I wrote the following words several years ago and included them in my book “Intermission.” I share them again on the occasion of my 42nd anniversary. As you read these words you will better understand how 42 years is possible.
A wife of noble character who can find? She is worth far more than rubies. Her husband has full confidence in her and lacks nothing of value. She brings him good, not harm, all the days of her life. (Proverbs 31:10-12)
Finding the right person to marry can be one of the most foreboding tasks in all of life. In fact, it is such a difficult decision that many young people give up and settle for less than the best. The acceptable approach to marriage today is to try it for a short time and if the relationship fails, bail out and try someone else.
Fortunately, I was spared the difficult process of striving to locate the perfect mate. I sometimes wonder if God knew I did not have enough sense to make a good choice so He made it easy for me. I share how I found a wife with some apprehension. It is an experience that is not normative for most people. In fact, I would discourage anyone who thinks they might have a similar experience.
Sharon and I met at church. Although I was already a freshman in college, I still participated in the youth group. The youth program was led by Sharon’s parents and was built around a musical group called the “Proclaimers.” We traveled to churches around the state of Colorado and even a couple of trips to churches in Texas.
It was a grand experience for all of us involved. I knew a little music and played a couple of instruments, but it was in this singing group that I learned how to harmonize. Sharon’s mother played the piano in the style of Jerry Lee Lewis. She developed the skill as a very young girl as she played for church. Elva assigned everyone in the group a part to sing on each song. During practice, if you could not find your note, she would beat it out extra loudly on the piano until everyone was back on key. She could lead an entire congregation in singing without ever saying a word or leaving the piano bench.

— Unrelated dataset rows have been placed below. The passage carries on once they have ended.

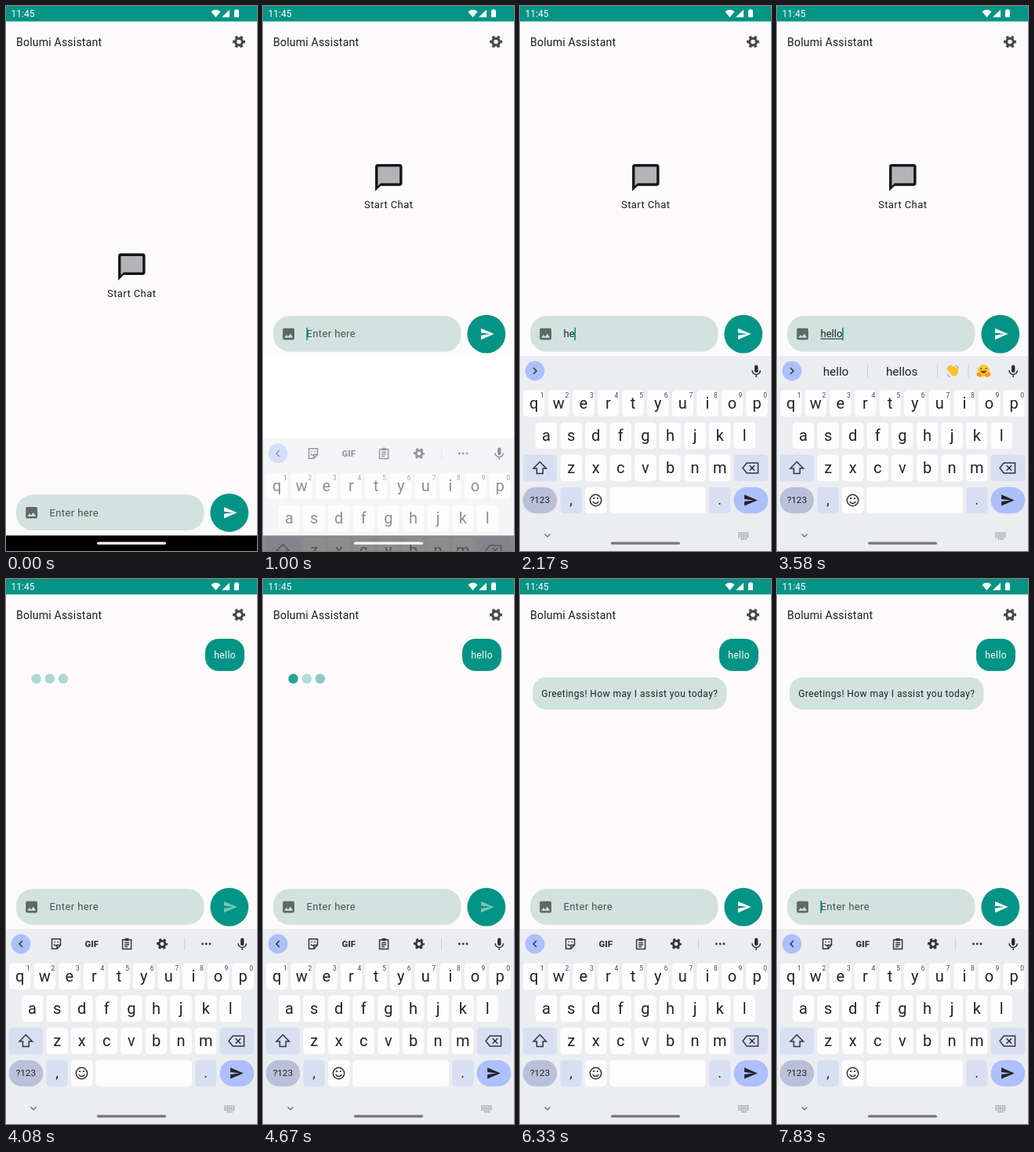
Write an HTML page that moves like this. It is 320 by 693 pixels and loops after 8 s.

```html
<!DOCTYPE html>
<html lang="en">
<head>
<meta charset="utf-8">
<title>Chat</title>
<style>
html, body { margin: 0; width: 100%; height: 100%; overflow: hidden; background: #fcfafb; }
svg { display: block; width: 100vw; height: 100vh; font-family: Roboto, sans-serif; }
.teal { fill: #039485; }
.mint { fill: #d3e2de; }
.line { fill: none; stroke: #30363a; stroke-width: 1.5; }
.label { font-size: 13px; letter-spacing: .4px; }
.msg { font-size: 12px; letter-spacing: .43px; }
.mid { text-anchor: middle; }
.ink { fill: #202326; }
</style>
</head>
<body>
<svg viewBox="0 0 320 693" preserveAspectRatio="none">
  <defs>
    <g id="gear" fill="none">
      <circle r="4.4" stroke-width="3.2"/>
      <circle r="6.6" stroke-width="2.8" pathLength="12" stroke-dasharray="1" stroke-dashoffset=".5"/>
    </g>
    <path id="plane" d="M2 21 23 12 2 3V10L17 12 2 14z"/>
  </defs>

  <rect width="320" height="693" fill="#fcfafb"/>
  <rect class="teal" width="320" height="19.6"/>
  <g fill="#fff">
    <text x="6.5" y="14.3" font-size="12">11:45</text>
    <path d="M261.5 7.2Q267.5 2.4 273.5 7.2L267.5 14.5zM285 4.7V14.3H275zM292.5 5.2V4.2H295.5V5.2H297V14.3H291V5.2z"/>
  </g>
  <text x="13" y="50.5" font-size="14" letter-spacing=".22" fill="#1c1b1f">Bolumi Assistant</text>
  <use href="#gear" x="297" y="45.5" stroke="#49474d"/>

  <g id="start">
    <g transform="translate(139.6 311) scale(1.725)">
      <path d="M4 4h16v12H6l-2 2z" fill="#b5b3b7"/>
      <path d="M20 2H4Q2 2 2 4V22L6 18H20Q22 18 22 16V4Q22 2 20 2zM20 16H6L4 18V4H20z" fill="#14151a" fill-rule="evenodd"/>
    </g>
    <text class="label mid" x="160.2" y="370.3" fill="#1c1b1f">Start Chat</text>
  </g>

  <g id="sent">
    <rect class="teal" x="254" y="76" width="50" height="41" rx="17"/>
    <text class="msg mid" x="279.2" y="100.6" fill="#fff">hello</text>
  </g>
  <g id="dots" class="teal">
    <circle cx="38.6" cy="126.8" r="6.2"/>
    <circle cx="55.8" cy="126.8" r="6.2"/>
    <circle cx="72.9" cy="126.8" r="6.2"/>
  </g>
  <g id="reply">
    <rect class="mint" x="16" y="125" width="247.5" height="41" rx="17"/>
    <text class="msg" x="27.3" y="149.8" fill="#1b2523">Greetings! How may I assist you today?</text>
  </g>

  <g id="under" fill="#fff"><rect y="445" width="320" height="248"/></g>

  <g id="input">
    <rect class="mint" x="13" y="621.3" width="239.5" height="45.6" rx="21"/>
    <rect x="25.2" y="637" width="14.8" height="14.6" rx="1.8" fill="#5f6866"/>
    <path class="mint" d="M27.2 649 30 645.3 32 647.7 34.8 644 38.2 649z"/>
    <text id="hint" class="label" x="55.5" y="648.6" fill="#47514f">Enter here</text>
    <text id="typed" x="55.5" y="648.6" font-size="13" fill="#17201e"></text>
    <rect id="rule" x="55.5" y="649.9" width="28" height="1" fill="#17201e"/>
    <rect id="caret" class="teal" y="636.2" width="1.7" height="16"/>
    <circle class="teal" cx="284.8" cy="644.3" r="24.4"/>
    <use id="send" href="#plane" fill="#fff" transform="translate(276.4 634.8) scale(.79)"/>
  </g>

  <g id="board">
    <rect y="445" width="320" height="248" fill="#ecedf0"/>
    <circle cx="19" cy="464" r="12.4" fill="#adc0fc"/>
    <path id="chevron" class="line" stroke-width="1.8" d="M2 -4 -2 0 2 4"/>
    <g fill="#2a2e31">
      <rect x="299" y="456.5" width="4.4" height="9.6" rx="2.2"/>
      <path class="line" d="M296 463.3a5.2 5.2 0 0 0 10.4 0M301.2 468.6V472"/>
    </g>
    <g id="tools">
      <path class="line" d="M58.5 457.8H69.5V465.5L65 470.2H58.5zM65 470V465.6H69.5M61 464.3Q62.5 467 64.8 465.6M61.3 461.4h1.6M65.2 461.4h1.6"/>
      <text class="mid" x="109.2" y="468" font-size="11.3" font-weight="900" fill="#30363a">GIF</text>
      <path class="line" d="M148.6 458.7H159.6V470.6H148.6zM151.2 462.5h5.8M151.2 465h5.8M151.2 467.5h4"/>
      <rect x="151.6" y="456.8" width="5" height="3.4" fill="#30363a"/>
      <use href="#gear" stroke="#30363a" transform="translate(199 464) scale(.88)"/>
      <path d="M227.5 456V472" stroke="#cfd1d5"/>
      <path d="M250.4 464h.01M255.2 464h.01M260 464h.01" stroke="#30363a" stroke-width="2.8" stroke-linecap="round"/>
    </g>
    <g id="hints">
      <g class="mid ink" font-size="15.3">
        <text x="75" y="470">hello</text>
        <text x="159.2" y="470">hellos</text>
      </g>
      <path d="M115.5 455.5V472.5M204.5 455.5V472.5M244 455.5V472.5" stroke="#cbcdd1"/>
      <g stroke="#fbc02d" stroke-width="2.9" stroke-linecap="round">
        <path d="M221 465 217.8 461.4M222.6 463.2 219 458.9M224.8 462 221.6 457.8M227.2 462.2 224.8 459.2M229 466 229.6 460.5"/>
        <ellipse cx="225.4" cy="465.8" rx="3.2" ry="3.8" transform="rotate(-40 225.4 465.8)" fill="#fbc02d"/>
        <path d="M227.8 457.2q2.6 .4 3.2 2.8M217 468q.8 2.8 3.4 3.6" fill="none" stroke="#5b9bd5" stroke-width="1"/>
      </g>
      <circle cx="263.4" cy="463.6" r="7.6" fill="#fcc934"/>
      <path d="M259 461.5q1.3-2 2.6 0M265.2 461.5q1.3-2 2.6 0M259.6 464.3q3.8 4.6 7.6 0z" fill="#6b3d12" stroke="#6b3d12" stroke-width=".8"/>
      <g fill="#f59a23"><ellipse cx="258" cy="469" rx="3.7" ry="2.6" transform="rotate(25 258 469)"/><ellipse cx="268.8" cy="469" rx="3.7" ry="2.6" transform="rotate(-25 268.8 469)"/></g>
    </g>
    <g id="keys"></g>
    <g class="line">
      <path d="M25.3 579.5 33.5 588H29.2V594.5H21.4V588H17.1z"/>
      <path d="M284 587.5 289.2 581H303.5V594H289.2zM292.6 584.2 299.2 590.8M299.2 584.2 292.6 590.8"/>
      <circle cx="96.5" cy="628.5" r="7.2"/>
      <path d="M92.6 630.2q3.9 4.6 7.8 0"/>
      <path stroke="#606468" stroke-width="1.2" d="M31.5 671.5 35 675 38.5 671.5"/>
      <path stroke="#606468" stroke-width="1.3" stroke-dasharray="1.4 1.2" d="M278.5 670.2H292M278.5 672.7H292M278.5 675.2H292M282 677.7H289"/>
    </g>
    <path class="ink" d="M93.2 626h1.9M97.9 626h1.9" stroke="#30363a" stroke-width="1.9"/>
    <use href="#plane" class="ink" transform="translate(284.5 619) scale(.79)"/>
  </g>

  <rect id="nav" y="673.3" width="320" height="19.7"/>
  <rect id="pill" x="116" y="681.6" width="88" height="3.2" rx="1.6"/>
</svg>
<script>
const $ = id => document.getElementById(id);
const clamp = x => Math.max(0, Math.min(1, x));
const ramp = (t, from, to) => clamp((t - from) / (to - from));
const show = (id, on) => $(id).style.display = on ? '' : 'none';
const shift = (id, x, y) => $(id).setAttribute('transform', `translate(${x} ${y})`);

// Keyboard
const WHITE = '#fdfdfe', BLUE = '#d8dff3';
let keys = '';
function key(x, row, w, fill, label = '', size = 20, r = 4.5) {
  const y = 488.4 + row * 41.1;
  keys += `<rect x="${x}" y="${y}" width="${w}" height="33.6" rx="${r}" fill="${fill}"/>
    <text class="mid ink" x="${x + w / 2}" y="${y + 16.8 + size * .32}" font-size="${size}">${label}</text>`;
}
[['qwertyuiop', 4], ['asdfghjkl', 19.8], ['zxcvbnm', 51.4]].forEach(([letters, left], row) =>
  [...letters].forEach((c, i) => {
    const x = left + i * 31.6;
    key(x, row, 27.4, WHITE, c);
    if (!row) keys += `<text class="mid" x="${x + 24.2}" y="498" font-size="8.5" fill="#45494d">${(i + 1) % 10}</text>`;
  }));
key(3.6, 2, 43.6, BLUE);
key(272.5, 2, 43.8, BLUE);
key(3.6, 3, 43.6, '#b9c1da', '?123', 11.8, 16.8);
key(51.4, 3, 27.4, BLUE, ',', 18);
key(83, 3, 27.4, WHITE);
key(114.2, 3, 122.8, WHITE);
key(241, 3, 27.4, BLUE, '.', 18);
key(272.5, 3, 43.8, '#adc0fc', '', 20, 16.8);
$('keys').innerHTML = keys;

// Timeline in ms
const LOOP = 8000, FOCUS = 830, RESIZE = 915, SLIDE = 930, SENT = 3670, REPLY = 5670, REFOCUS = 5830;
const STROKES = [2000, 2170, 2330, 2500, 2580];
const DOT_START = 4070, DOT_TIMES = [500, 300, 340];

function triangle(x) {
  const p = Math.abs(x) % 2;
  return p < 1 ? p : 2 - p;
}

function draw(t) {
  const open = t >= RESIZE, sent = t >= SENT, replied = t >= REPLY;
  const typed = sent ? '' : 'hello'.slice(0, STROKES.filter(s => t >= s).length);

  shift('start', 0, open ? -113.4 : 0);
  shift('input', 0, open ? -227.2 : 0);
  show('start', !sent);
  show('sent', sent);
  show('dots', sent && !replied);
  show('reply', replied);
  show('under', open);
  [...$('dots').children].forEach((dot, i) =>
    dot.setAttribute('opacity', .3 + .7 * triangle((t - DOT_START) / DOT_TIMES[i])));

  $('typed').textContent = typed;
  show('hint', !typed);
  show('rule', typed && t >= 2750);
  $('send').setAttribute('opacity', sent && !replied ? .45 : 1);

  const blinkFrom = [FOCUS, ...STROKES, REFOCUS].filter(s => t >= s).pop();
  const focused = t >= FOCUS && (!sent || t >= REFOCUS);
  show('caret', focused && (t - blinkFrom) % 1000 < 500);
  $('caret').setAttribute('x', 55.3 + (typed ? $('typed').getComputedTextLength() : 0));

  const slide = 1 - (1 - ramp(t, SLIDE, SLIDE + 285)) ** 3;
  shift('board', 0, 248 * (1 - slide));
  $('board').setAttribute('opacity', ramp(t, SLIDE, SLIDE + 140));
  const suggesting = t >= 2000 && t < 3750;
  show('tools', !suggesting);
  show('hints', suggesting && t >= 2750);
  $('chevron').setAttribute('transform', `translate(19 464) scale(${suggesting ? -1 : 1} 1)`);

  $('nav').setAttribute('opacity', 1 - ramp(t, RESIZE, RESIZE + 155));
  const grey = 255 - 136 * ramp(t, 1170, 1830);
  $('pill').setAttribute('fill', `rgb(${grey},${grey},${grey})`);
}

const begin = performance.now();
function tick() {
  draw((performance.now() - begin) % LOOP);
  requestAnimationFrame(tick);
}
tick();
</script>
</body>
</html>
```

We learned how to sing from the heart. Although the music might not have been award winning caliber, the presentation was always meaningful and many people were moved by the sight and sound of committed young people singing about the love of God. We all developed some great friendships within the group.
When Sharon graduated from High School she moved across the state to attend college. Although we were friends, we did not date nor did we consider any type of long-term relationship.
In the providence of God, Sharon and I both transferred to Wayland Baptist College in Plainview, Texas, at the beginning of the spring semester in 1973. We arrived at the Texas campus in the middle of January and neither of us knew anyone else. Continue reading